Latest official figures show the planted area in Gisborne and the East Coast at 157,545 hectares.
Last year there were 1700 people directly employed in forestry, a figure believed to have fallen to about 1500 this year due to tough market conditions. But the industry still expects that figure will rise to 2500 as more forests reach production level and processing increases.
The annual harvest stands at about 800,000 tonnes a year, slightly down from 1.2 million tonnes, and the processing figure is about 310,000 tonnes.
The latter figure is expected to rise sharply in the next two years when Hikurangi Forest Farms proceeds with its plans for a major plant.
Greater processing is seen as the future for the industry and the solution to problems such as the present downturn in the price cycle for commodity products such as logs.

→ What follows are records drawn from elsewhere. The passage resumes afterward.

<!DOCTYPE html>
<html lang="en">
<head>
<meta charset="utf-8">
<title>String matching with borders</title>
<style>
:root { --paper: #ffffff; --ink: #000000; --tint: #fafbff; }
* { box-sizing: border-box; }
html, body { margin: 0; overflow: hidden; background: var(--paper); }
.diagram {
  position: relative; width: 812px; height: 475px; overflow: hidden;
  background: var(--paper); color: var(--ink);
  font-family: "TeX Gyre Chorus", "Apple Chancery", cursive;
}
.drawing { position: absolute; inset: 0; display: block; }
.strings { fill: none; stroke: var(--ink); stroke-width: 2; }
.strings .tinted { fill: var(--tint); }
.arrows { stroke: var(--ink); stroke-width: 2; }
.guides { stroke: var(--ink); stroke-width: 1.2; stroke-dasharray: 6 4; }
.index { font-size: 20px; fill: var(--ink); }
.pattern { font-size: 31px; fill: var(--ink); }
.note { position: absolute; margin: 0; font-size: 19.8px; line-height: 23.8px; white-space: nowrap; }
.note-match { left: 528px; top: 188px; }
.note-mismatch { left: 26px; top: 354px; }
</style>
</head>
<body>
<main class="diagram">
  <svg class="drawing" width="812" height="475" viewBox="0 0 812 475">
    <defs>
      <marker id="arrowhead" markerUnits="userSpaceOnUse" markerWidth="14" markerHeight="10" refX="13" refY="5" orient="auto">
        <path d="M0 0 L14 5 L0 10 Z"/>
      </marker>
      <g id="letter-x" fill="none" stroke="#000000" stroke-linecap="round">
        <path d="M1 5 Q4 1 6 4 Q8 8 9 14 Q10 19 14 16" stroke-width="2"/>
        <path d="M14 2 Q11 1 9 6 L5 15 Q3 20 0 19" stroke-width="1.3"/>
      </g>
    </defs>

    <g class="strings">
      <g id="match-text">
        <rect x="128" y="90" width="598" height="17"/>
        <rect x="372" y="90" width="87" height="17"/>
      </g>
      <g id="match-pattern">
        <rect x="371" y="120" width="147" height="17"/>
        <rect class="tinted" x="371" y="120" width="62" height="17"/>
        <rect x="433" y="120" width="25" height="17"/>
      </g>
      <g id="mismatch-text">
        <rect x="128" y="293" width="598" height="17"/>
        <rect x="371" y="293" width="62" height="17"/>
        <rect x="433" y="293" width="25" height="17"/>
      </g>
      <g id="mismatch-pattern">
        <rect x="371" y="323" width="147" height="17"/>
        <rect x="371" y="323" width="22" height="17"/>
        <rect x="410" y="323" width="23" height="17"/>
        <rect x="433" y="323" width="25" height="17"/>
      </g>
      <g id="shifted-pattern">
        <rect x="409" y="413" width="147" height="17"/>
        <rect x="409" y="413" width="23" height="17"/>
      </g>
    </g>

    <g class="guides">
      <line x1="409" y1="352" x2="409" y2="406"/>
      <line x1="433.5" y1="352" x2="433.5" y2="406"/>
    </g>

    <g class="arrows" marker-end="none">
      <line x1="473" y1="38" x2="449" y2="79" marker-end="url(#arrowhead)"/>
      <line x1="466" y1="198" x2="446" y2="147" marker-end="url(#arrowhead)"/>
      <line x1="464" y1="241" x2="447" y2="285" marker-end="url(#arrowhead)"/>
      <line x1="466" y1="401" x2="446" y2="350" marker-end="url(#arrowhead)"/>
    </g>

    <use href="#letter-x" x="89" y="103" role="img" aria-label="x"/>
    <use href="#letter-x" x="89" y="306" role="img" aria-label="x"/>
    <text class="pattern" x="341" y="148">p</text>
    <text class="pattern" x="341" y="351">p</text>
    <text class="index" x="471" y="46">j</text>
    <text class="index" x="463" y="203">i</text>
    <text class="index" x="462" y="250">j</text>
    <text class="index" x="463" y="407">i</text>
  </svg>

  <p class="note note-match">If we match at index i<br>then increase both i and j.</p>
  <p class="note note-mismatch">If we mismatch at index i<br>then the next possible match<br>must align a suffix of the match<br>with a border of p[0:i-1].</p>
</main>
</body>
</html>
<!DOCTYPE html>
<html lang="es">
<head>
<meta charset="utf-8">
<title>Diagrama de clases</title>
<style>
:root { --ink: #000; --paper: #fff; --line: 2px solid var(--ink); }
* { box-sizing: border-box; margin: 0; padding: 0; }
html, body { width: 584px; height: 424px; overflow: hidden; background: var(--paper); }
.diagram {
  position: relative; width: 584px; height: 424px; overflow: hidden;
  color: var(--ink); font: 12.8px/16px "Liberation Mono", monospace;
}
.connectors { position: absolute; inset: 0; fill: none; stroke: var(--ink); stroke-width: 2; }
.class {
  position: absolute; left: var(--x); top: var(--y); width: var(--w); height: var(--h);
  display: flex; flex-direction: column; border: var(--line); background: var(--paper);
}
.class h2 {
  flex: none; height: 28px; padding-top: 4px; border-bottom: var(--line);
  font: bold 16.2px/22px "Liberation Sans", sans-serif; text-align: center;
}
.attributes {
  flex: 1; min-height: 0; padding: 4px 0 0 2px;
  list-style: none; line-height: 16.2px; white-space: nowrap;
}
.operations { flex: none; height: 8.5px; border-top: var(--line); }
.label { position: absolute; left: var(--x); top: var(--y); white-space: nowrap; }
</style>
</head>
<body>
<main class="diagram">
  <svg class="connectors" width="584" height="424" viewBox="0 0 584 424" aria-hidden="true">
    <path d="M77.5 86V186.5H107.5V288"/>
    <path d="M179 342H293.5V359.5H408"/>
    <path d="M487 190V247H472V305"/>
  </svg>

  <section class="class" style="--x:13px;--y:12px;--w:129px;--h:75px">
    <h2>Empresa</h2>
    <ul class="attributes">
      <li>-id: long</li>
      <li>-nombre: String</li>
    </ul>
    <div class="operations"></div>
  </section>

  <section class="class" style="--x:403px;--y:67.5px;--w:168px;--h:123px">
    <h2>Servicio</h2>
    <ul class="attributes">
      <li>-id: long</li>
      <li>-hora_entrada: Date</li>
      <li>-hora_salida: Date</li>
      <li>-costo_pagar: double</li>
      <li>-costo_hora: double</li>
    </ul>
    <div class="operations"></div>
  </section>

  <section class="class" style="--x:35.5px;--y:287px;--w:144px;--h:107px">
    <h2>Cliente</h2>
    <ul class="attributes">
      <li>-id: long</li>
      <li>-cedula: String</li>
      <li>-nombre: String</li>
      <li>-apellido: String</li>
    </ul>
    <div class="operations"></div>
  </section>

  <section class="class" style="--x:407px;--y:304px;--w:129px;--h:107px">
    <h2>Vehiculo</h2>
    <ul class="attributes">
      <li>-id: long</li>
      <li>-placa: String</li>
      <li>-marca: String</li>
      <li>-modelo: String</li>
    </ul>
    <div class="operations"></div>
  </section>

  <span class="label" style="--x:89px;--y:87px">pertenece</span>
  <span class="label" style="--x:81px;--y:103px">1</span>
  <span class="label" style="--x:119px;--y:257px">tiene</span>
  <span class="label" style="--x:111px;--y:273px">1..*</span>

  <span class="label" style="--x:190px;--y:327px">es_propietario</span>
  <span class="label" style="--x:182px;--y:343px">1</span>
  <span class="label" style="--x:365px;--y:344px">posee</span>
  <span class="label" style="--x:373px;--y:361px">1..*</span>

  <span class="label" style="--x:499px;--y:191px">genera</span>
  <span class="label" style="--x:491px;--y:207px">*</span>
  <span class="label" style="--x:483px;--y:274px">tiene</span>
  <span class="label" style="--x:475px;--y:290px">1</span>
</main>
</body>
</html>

The national target for processing is 60 percent of the harvest, a goal that would be a huge economic boost for this region.
The basis of the industry here is a Californian import, pinus radiata, that comprises by far the majority of the planting.
In many ways forestry in the Gisborne-East Coast region owes its existence to erosion.
Wharerata was the first major forest, with planters actually travelling by rail to the site.
Mangatu Forest followed in 1961 but the real boost came in the mid-60s with the release of the Taylor Report on erosion.
The severe erosion problem on the East Coast was taken up by the then Minister of Forests Duncan MacIntyre, urged on by the local MP Esme Tombleson.
MacIntyre spent a day with a party of government officials and locals looking at the worst of the erosion in the Tapuaeroa Valley and that night at an historic meeting in the Uepohatu Hall outlined his dream of a forest "twice the size of Kaingaroa".
The first trees were planted at Ruatoria in 1969.
The history of forestry since has been one of swings and roundabouts.
For some years forestry was restricted by local government behind the famous "Blue line" shown in the Taylor Report.
Major developments included the demise of the Forest Service, which carried out all the early planting, the arrival of Juken Nissho in the early '90s - first buying the Wharerata and Patunamu Forest cutting rights and then building a major mill at Matawhero which processes about 230,000 tonnes a year - the sale of cutting rights to first Rayonier and then Huaguang, and the announcement just before the last election that Hikurangi Forest Farms also plans a major mill.
Present difficulties are seen as a temporary setback and forestry is expected to play a major part in the future prosperity of the region.